Exercise material =>
• • •

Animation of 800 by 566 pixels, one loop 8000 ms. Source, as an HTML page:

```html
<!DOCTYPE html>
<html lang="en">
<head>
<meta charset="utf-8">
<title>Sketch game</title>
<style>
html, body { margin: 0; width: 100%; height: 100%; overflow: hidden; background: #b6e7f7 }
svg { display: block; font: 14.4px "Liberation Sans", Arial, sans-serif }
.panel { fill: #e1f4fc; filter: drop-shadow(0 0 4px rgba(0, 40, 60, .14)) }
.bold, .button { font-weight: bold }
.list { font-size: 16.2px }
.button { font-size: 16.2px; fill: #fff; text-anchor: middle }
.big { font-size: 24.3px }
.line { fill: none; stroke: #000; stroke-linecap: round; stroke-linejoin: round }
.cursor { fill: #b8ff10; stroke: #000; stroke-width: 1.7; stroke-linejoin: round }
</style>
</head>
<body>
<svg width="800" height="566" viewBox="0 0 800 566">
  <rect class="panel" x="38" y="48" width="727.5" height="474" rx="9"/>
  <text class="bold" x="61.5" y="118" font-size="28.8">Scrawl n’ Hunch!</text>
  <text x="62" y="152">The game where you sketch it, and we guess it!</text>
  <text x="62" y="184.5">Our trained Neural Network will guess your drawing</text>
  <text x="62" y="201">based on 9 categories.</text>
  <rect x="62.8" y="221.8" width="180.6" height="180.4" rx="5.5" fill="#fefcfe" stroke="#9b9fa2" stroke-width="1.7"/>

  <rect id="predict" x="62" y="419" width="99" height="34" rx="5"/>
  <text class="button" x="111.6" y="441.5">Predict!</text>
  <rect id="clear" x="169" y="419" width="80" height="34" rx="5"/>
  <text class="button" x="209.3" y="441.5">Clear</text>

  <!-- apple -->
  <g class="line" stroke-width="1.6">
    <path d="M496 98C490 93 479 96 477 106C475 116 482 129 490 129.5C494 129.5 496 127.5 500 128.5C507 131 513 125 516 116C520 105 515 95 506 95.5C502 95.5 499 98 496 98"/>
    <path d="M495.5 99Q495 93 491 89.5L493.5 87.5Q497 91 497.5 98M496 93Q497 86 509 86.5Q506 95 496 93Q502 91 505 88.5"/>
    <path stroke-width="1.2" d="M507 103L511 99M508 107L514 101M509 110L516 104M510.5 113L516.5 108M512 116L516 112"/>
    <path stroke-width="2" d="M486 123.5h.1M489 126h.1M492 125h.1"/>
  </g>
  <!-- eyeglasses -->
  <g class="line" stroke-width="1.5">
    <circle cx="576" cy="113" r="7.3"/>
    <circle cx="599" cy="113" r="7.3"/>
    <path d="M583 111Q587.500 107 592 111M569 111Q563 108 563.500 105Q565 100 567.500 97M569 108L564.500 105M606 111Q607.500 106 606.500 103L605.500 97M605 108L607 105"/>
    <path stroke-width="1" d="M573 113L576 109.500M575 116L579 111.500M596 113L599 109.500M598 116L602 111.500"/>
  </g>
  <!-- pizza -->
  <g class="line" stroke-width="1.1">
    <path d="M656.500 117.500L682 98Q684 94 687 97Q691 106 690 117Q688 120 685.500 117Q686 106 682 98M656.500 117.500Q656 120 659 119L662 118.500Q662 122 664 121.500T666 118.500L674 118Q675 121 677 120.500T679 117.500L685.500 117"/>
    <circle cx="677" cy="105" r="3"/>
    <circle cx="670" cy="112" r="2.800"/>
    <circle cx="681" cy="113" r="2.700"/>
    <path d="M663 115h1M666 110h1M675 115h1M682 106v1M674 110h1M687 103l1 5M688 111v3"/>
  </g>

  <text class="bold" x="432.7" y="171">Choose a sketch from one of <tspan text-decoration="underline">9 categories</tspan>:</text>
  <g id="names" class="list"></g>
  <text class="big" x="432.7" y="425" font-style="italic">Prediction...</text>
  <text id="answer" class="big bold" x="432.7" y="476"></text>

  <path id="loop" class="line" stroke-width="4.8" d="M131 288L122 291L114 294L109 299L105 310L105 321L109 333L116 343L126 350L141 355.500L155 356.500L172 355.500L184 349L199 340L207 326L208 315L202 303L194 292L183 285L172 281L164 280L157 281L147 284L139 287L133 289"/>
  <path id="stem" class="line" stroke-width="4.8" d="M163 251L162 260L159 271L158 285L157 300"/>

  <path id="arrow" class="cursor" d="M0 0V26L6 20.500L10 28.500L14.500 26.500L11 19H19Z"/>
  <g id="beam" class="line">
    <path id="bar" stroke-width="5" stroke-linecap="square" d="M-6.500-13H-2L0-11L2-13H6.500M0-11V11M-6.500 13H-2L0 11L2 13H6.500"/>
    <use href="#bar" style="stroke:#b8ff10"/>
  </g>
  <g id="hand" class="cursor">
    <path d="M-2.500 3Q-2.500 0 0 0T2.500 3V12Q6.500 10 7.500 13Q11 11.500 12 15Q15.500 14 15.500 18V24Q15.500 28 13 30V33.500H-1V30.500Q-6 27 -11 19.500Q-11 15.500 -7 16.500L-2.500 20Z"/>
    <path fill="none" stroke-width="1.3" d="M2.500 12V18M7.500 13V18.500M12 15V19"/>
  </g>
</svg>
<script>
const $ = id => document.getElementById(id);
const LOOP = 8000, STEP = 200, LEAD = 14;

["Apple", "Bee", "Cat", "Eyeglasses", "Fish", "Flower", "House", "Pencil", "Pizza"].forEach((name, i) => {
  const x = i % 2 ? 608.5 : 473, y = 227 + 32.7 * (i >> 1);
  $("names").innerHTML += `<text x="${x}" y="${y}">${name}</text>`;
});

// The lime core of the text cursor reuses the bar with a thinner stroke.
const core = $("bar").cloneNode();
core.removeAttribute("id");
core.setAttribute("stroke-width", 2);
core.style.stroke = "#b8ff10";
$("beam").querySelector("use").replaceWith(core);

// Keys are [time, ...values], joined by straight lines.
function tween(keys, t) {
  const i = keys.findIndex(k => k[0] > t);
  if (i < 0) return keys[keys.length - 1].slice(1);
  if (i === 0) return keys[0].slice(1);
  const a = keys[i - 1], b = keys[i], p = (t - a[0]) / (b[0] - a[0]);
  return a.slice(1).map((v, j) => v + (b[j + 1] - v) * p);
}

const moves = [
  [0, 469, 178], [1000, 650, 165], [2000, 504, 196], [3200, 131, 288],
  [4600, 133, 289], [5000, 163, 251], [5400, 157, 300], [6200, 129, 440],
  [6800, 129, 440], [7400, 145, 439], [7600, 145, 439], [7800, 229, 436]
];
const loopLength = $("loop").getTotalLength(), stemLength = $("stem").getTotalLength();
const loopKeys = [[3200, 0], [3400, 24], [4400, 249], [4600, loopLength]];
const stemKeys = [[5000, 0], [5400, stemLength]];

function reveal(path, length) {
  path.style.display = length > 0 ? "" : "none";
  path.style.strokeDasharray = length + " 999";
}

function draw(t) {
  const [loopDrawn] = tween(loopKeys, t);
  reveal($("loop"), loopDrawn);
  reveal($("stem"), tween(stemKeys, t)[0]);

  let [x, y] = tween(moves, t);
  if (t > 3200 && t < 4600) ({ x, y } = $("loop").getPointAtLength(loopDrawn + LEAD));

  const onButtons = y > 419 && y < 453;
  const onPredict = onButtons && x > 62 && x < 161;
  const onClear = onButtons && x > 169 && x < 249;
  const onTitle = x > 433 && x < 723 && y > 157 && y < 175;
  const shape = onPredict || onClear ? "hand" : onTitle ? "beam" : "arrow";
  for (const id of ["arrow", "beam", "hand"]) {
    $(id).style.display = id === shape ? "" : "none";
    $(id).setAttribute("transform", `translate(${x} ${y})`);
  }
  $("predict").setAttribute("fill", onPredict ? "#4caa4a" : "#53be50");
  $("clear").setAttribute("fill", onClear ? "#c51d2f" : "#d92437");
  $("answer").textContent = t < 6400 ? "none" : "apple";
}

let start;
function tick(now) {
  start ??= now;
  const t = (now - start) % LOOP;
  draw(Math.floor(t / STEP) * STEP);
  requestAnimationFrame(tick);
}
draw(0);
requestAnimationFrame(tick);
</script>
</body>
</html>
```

• • •

Directions for this task => Select from the material above each line in which the string "style" appears, and list those lines.

Completed exercise =>
<style>
</style>
  <text class="big" x="432.7" y="425" font-style="italic">Prediction...</text>
    <use href="#bar" style="stroke:#b8ff10"/>
core.style.stroke = "#b8ff10";
  path.style.display = length > 0 ? "" : "none";
  path.style.strokeDasharray = length + " 999";
    $(id).style.display = id === shape ? "" : "none";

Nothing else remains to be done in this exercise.